**Entries taken from a collection**

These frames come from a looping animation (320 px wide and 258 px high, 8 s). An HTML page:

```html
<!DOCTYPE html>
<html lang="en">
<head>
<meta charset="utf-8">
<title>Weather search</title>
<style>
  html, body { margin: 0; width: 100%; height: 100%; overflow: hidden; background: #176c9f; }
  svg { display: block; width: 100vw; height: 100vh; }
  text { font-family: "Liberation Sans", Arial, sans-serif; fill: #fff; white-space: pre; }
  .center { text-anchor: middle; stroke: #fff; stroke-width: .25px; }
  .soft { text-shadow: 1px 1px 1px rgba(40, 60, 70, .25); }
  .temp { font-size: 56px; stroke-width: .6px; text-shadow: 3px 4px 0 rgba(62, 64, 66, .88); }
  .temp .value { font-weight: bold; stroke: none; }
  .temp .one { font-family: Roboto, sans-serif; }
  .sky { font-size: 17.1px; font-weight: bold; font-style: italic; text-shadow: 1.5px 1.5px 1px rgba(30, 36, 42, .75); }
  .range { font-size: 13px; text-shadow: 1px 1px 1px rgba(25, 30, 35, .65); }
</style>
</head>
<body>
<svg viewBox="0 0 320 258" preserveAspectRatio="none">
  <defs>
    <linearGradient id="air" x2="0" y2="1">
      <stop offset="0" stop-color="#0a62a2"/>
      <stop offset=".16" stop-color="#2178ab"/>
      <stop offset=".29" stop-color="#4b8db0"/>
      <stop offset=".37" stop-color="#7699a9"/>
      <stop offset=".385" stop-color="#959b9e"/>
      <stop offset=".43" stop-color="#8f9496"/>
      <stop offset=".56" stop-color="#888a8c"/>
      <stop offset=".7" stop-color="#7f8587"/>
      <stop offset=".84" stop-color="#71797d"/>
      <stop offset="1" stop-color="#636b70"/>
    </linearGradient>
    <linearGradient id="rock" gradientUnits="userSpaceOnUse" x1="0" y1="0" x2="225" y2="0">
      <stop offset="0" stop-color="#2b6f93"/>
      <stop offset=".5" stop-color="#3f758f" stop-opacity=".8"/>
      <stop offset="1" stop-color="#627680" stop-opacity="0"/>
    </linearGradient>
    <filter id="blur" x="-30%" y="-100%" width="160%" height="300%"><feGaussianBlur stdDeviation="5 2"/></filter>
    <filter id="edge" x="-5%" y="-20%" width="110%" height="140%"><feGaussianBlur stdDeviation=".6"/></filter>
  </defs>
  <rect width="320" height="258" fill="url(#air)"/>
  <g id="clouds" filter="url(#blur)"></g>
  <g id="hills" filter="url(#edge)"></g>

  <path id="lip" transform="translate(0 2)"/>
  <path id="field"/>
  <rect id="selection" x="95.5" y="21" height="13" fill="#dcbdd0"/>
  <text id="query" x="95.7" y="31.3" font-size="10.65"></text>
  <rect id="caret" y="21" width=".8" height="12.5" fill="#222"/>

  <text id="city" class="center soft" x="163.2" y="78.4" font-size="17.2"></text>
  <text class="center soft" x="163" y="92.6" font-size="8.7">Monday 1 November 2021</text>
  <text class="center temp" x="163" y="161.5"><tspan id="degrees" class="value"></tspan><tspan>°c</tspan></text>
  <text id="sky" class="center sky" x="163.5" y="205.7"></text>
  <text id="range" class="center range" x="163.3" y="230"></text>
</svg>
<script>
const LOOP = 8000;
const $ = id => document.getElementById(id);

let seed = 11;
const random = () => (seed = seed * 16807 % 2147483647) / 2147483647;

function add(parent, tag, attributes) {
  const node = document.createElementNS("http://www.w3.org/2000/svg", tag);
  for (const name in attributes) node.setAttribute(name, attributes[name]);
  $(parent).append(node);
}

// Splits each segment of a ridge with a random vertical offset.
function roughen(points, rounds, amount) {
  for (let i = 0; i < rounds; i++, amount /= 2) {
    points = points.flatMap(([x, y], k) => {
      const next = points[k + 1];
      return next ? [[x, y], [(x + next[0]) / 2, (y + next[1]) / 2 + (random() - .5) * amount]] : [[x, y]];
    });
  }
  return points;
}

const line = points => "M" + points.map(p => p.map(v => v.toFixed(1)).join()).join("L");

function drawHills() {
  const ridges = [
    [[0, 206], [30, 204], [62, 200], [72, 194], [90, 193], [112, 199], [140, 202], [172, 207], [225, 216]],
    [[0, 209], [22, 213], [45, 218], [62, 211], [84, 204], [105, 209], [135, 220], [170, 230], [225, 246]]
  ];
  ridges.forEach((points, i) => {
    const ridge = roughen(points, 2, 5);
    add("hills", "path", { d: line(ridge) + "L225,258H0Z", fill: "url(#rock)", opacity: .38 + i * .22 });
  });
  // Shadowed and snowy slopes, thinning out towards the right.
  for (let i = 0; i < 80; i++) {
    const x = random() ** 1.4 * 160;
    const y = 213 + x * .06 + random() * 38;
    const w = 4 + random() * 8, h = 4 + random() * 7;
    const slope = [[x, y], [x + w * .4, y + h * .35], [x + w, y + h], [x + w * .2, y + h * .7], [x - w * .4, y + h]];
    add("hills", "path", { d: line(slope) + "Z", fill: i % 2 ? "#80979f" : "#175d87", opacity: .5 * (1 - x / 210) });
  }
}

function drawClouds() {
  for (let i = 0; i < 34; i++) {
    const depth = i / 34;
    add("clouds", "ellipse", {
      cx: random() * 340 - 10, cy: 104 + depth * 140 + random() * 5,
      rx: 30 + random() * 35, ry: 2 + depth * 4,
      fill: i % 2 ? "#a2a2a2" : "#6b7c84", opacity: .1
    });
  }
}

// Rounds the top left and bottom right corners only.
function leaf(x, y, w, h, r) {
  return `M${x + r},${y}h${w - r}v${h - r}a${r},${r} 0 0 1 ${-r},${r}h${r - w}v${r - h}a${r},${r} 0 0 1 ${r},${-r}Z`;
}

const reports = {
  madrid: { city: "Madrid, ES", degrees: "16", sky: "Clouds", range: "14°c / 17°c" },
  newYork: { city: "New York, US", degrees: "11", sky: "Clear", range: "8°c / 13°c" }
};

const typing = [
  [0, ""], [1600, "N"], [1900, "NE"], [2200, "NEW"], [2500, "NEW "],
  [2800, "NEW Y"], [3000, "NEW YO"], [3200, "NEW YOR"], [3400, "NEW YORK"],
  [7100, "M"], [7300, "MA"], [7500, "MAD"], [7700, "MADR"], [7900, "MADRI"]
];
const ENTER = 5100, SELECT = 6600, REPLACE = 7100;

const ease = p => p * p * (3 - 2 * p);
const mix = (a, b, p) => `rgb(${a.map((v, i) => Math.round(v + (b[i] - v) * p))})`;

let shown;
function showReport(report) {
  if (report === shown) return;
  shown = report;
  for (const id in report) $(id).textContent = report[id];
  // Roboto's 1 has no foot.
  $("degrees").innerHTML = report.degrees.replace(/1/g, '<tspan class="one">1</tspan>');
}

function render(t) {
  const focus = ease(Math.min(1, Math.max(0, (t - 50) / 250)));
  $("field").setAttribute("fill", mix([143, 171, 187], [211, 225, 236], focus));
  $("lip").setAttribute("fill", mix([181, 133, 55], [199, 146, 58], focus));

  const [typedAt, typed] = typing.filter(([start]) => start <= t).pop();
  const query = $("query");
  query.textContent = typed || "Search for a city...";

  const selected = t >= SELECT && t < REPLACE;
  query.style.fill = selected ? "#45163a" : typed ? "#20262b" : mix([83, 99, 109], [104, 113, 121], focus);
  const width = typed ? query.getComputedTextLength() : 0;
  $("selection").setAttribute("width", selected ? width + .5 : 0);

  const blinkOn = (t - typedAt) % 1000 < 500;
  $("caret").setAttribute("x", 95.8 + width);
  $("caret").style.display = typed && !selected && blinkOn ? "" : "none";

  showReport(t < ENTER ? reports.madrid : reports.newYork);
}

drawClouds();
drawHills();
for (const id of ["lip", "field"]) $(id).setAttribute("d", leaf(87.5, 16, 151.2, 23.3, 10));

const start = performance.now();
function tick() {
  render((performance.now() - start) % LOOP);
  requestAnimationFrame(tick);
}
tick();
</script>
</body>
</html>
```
* * *
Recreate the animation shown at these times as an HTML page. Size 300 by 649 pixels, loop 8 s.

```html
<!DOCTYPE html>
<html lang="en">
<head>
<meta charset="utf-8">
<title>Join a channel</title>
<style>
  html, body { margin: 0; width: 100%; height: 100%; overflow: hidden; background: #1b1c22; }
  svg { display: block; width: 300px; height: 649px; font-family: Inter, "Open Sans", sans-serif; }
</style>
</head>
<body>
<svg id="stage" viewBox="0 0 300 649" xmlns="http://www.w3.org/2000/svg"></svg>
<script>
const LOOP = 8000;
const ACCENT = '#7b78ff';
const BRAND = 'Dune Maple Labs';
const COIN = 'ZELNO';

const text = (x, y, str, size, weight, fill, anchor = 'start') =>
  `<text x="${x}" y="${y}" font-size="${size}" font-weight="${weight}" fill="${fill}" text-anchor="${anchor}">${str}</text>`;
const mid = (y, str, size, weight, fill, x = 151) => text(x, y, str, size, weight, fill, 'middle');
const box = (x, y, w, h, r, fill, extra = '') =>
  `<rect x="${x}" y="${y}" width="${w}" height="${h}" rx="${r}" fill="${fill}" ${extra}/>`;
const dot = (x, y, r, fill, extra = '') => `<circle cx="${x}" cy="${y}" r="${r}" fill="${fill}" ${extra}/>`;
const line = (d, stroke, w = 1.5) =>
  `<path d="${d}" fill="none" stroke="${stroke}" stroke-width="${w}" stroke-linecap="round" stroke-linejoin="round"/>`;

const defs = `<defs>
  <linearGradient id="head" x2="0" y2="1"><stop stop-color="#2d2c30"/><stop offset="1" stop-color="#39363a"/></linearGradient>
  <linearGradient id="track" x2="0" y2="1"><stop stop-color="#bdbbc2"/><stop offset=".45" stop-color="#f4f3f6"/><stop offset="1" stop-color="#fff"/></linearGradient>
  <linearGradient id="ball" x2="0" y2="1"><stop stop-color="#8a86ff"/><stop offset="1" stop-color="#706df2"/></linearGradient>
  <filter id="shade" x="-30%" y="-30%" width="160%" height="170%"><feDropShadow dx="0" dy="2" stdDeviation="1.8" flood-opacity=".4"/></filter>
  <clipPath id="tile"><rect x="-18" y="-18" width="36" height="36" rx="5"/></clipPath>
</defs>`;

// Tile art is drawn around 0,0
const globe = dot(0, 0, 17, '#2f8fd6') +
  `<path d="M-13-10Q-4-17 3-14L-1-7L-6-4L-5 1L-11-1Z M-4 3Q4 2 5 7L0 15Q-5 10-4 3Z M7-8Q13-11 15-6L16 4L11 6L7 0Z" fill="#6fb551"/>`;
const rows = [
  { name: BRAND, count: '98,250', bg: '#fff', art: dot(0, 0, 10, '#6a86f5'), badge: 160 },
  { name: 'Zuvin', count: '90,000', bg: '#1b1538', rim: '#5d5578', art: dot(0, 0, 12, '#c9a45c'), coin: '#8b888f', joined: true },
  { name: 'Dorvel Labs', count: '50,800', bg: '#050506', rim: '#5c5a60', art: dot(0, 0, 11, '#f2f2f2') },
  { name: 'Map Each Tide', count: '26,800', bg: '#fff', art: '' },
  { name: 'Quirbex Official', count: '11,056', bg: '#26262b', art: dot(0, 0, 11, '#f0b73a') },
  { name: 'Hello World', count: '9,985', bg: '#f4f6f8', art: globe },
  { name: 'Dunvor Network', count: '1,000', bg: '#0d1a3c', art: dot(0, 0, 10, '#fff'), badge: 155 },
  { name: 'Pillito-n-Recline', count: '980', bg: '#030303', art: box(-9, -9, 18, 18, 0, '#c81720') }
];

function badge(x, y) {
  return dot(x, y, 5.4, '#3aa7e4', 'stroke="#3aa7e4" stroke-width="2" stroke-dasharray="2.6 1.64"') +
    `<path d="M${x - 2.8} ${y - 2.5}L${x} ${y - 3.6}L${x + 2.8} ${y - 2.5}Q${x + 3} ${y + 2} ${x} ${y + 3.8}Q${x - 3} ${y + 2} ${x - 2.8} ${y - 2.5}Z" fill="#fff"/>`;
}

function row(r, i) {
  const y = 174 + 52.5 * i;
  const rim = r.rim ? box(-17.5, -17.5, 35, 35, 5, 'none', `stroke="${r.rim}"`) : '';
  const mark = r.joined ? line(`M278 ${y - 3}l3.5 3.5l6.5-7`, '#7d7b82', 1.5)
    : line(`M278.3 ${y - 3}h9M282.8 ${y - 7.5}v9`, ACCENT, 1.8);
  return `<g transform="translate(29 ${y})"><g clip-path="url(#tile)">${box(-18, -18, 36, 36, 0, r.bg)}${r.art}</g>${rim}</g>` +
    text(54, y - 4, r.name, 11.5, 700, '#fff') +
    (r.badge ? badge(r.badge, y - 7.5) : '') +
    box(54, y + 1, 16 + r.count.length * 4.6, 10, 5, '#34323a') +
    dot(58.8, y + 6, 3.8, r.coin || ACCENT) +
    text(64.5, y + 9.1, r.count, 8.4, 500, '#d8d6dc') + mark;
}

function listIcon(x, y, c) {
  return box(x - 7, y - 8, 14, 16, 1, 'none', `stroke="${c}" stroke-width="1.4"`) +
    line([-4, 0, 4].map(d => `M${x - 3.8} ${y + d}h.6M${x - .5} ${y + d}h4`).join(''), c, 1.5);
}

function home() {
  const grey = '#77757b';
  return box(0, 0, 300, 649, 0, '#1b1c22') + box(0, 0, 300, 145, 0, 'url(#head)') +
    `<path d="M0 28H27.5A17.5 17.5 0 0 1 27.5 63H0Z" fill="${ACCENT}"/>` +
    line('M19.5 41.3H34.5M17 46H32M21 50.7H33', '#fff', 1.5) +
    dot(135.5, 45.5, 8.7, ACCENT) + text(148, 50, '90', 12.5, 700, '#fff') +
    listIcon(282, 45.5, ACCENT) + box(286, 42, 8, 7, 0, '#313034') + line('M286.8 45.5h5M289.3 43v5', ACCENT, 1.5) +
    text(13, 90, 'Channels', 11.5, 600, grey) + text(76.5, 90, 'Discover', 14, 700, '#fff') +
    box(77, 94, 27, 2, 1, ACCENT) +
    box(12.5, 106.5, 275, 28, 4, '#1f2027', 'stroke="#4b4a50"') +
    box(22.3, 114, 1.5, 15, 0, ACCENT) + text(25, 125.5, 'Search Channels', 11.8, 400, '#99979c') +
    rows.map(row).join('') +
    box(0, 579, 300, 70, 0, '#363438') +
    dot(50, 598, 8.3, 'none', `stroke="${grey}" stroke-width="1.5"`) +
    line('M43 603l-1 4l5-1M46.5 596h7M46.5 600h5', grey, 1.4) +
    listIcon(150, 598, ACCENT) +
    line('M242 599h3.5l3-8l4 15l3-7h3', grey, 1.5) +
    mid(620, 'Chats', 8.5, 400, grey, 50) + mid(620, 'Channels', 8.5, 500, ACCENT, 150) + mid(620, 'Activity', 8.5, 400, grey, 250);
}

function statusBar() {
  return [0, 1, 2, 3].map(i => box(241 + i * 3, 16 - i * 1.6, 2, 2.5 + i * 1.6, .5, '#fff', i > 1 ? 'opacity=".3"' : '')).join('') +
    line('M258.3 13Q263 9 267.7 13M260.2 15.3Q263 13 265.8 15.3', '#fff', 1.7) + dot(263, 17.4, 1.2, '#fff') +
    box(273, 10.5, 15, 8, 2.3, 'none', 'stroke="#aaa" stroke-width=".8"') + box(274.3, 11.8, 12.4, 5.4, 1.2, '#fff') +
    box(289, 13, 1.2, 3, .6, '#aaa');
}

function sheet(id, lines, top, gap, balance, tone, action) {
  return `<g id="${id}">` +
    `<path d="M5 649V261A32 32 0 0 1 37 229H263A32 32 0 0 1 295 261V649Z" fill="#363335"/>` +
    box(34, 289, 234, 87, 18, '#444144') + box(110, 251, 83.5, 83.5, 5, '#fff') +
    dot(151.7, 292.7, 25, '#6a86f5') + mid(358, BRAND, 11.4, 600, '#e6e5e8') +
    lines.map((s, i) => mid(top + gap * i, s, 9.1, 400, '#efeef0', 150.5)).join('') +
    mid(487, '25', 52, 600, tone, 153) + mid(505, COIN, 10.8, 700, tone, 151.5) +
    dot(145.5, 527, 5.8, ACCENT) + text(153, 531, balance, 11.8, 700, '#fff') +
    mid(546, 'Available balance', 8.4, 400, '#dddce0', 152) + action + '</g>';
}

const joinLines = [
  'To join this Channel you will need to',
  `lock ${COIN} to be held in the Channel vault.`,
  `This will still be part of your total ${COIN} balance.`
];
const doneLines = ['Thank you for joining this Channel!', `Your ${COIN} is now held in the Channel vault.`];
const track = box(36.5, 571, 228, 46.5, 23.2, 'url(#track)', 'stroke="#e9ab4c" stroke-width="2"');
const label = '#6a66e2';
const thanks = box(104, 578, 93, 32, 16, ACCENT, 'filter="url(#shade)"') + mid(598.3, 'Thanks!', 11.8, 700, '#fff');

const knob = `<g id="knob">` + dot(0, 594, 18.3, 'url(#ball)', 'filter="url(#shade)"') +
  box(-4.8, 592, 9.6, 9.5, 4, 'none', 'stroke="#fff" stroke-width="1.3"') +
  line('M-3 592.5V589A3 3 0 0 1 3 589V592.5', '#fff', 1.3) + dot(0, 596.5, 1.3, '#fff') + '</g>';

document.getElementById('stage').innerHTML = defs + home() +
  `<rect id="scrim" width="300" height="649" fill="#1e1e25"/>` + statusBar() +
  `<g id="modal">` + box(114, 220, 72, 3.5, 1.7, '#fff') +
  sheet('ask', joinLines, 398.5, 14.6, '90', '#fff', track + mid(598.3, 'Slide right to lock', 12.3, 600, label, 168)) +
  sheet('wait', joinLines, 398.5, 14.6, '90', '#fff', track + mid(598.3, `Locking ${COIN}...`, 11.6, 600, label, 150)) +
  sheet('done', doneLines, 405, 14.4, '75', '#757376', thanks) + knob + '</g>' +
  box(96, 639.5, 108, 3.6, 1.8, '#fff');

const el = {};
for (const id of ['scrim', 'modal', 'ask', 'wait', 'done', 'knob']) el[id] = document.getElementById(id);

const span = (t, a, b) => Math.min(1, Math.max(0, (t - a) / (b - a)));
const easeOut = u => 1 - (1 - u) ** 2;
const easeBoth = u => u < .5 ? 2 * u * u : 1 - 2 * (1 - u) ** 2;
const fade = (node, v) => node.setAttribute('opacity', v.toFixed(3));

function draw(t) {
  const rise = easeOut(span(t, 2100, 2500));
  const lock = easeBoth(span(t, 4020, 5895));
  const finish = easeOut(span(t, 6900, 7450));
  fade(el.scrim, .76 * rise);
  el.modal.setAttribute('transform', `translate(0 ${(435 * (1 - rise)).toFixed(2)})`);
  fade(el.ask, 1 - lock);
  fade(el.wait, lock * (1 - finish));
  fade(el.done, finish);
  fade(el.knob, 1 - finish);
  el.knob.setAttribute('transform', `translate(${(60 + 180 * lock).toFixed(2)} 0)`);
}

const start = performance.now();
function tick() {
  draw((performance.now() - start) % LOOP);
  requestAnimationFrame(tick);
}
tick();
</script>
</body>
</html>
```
--
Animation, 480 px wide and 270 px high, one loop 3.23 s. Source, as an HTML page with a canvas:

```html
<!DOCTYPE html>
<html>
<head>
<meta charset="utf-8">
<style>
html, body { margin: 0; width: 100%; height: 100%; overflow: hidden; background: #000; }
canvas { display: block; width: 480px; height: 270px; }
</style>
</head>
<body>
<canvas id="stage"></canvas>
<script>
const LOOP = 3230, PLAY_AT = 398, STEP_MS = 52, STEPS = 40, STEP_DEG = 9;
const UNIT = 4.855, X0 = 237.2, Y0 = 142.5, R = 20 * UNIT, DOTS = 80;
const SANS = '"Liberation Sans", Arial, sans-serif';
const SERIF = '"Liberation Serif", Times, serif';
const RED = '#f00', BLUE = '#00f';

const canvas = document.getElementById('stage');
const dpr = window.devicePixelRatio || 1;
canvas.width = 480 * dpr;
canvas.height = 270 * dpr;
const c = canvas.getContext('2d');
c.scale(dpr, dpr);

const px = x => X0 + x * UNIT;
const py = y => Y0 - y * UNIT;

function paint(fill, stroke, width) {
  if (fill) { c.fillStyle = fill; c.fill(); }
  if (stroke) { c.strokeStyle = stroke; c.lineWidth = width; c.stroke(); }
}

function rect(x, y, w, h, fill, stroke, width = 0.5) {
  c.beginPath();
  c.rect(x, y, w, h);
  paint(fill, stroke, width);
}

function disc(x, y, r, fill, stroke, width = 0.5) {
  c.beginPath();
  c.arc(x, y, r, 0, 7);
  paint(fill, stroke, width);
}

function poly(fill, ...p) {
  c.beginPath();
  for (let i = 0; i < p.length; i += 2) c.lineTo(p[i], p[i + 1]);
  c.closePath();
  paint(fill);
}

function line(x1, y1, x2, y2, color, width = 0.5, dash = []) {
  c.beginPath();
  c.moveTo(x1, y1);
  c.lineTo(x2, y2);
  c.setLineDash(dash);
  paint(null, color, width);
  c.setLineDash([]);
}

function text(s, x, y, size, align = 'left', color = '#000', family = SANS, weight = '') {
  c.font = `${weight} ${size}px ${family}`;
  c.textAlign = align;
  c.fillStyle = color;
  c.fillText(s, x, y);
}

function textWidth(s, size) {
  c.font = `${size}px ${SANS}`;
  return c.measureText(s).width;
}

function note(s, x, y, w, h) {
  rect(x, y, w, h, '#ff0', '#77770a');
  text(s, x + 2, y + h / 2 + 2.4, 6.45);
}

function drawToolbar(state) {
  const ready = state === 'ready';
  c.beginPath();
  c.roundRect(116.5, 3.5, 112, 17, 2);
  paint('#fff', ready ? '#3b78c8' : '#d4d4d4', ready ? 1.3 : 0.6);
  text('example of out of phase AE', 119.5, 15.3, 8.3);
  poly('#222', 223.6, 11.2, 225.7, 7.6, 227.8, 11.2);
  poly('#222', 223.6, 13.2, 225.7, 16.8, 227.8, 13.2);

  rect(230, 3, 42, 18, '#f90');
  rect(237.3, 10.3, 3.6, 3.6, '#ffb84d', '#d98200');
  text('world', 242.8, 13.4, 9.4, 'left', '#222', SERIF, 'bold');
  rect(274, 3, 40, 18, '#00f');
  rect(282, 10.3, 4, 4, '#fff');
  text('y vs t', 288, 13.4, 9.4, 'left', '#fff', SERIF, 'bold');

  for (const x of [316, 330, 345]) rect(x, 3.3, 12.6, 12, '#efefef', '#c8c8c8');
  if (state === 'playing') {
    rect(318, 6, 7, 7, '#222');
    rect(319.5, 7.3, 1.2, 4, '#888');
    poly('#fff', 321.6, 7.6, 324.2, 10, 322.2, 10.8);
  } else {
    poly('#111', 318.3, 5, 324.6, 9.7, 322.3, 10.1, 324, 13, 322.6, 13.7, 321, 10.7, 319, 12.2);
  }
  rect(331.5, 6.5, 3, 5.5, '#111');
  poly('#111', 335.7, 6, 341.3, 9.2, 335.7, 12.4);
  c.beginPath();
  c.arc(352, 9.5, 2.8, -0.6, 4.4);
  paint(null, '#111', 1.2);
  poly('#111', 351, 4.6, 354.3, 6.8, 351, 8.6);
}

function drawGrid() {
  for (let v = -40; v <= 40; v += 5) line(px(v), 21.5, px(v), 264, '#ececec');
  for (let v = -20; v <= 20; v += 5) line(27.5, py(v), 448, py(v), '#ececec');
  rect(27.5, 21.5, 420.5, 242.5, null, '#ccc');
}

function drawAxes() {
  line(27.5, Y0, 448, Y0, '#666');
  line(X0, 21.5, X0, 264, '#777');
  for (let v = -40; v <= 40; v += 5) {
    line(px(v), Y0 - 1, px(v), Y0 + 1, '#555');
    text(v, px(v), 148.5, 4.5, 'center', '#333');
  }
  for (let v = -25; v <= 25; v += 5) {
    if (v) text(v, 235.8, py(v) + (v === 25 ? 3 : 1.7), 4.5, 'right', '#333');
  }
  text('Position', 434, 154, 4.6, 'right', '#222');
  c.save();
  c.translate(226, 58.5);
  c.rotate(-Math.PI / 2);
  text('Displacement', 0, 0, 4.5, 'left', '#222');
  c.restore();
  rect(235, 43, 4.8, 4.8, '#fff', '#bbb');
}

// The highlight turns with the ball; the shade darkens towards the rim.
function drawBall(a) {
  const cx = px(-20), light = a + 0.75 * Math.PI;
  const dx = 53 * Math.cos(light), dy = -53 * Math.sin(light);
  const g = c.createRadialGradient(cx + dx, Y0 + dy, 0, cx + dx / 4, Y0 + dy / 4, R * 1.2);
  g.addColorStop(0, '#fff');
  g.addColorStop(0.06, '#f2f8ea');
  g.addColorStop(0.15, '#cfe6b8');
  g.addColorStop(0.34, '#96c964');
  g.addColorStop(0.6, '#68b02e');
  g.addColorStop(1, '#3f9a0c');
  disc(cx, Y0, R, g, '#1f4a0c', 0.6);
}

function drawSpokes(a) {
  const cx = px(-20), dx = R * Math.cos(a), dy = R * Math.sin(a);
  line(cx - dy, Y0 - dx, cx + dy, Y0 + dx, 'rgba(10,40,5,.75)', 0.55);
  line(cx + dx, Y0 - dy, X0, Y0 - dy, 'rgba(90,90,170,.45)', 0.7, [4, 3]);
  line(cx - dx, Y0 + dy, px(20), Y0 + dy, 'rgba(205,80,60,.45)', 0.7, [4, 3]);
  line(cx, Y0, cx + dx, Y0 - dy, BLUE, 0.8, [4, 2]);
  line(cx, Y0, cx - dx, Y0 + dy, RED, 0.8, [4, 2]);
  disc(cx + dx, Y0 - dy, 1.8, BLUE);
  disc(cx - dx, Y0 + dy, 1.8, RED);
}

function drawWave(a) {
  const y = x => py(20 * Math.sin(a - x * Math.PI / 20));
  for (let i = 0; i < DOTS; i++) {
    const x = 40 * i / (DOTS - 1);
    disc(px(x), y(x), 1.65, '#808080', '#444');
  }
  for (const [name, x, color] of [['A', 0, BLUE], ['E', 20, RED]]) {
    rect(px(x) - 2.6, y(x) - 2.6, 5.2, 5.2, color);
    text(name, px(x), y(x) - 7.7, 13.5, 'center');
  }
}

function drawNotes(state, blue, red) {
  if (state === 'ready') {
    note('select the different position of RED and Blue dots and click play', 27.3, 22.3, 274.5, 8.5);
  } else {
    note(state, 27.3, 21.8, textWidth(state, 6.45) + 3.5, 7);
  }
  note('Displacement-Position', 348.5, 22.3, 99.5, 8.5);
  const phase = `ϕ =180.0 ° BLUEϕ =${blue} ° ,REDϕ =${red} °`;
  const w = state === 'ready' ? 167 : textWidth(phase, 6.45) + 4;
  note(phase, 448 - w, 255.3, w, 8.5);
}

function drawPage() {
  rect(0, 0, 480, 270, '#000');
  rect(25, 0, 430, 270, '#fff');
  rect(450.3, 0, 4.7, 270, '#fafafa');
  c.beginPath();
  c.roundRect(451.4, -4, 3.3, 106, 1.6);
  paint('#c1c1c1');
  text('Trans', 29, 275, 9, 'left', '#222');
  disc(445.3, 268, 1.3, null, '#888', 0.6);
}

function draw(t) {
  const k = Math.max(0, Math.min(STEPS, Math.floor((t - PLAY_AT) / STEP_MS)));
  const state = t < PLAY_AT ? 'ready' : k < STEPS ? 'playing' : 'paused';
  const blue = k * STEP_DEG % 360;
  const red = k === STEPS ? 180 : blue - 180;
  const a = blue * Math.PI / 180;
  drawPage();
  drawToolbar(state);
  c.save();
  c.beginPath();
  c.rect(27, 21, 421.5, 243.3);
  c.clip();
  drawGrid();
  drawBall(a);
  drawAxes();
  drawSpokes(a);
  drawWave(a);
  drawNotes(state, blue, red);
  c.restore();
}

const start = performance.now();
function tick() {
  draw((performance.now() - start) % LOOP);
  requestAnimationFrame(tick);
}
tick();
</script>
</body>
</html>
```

**Directions**
List every line from the entries above in which "phase" appears.

**Task result**
  text('example of out of phase AE', 119.5, 15.3, 8.3);
  const phase = `ϕ =180.0 ° BLUEϕ =${blue} ° ,REDϕ =${red} °`;
  const w = state === 'ready' ? 167 : textWidth(phase, 6.45) + 4;
  note(phase, 448 - w, 255.3, w, 8.5);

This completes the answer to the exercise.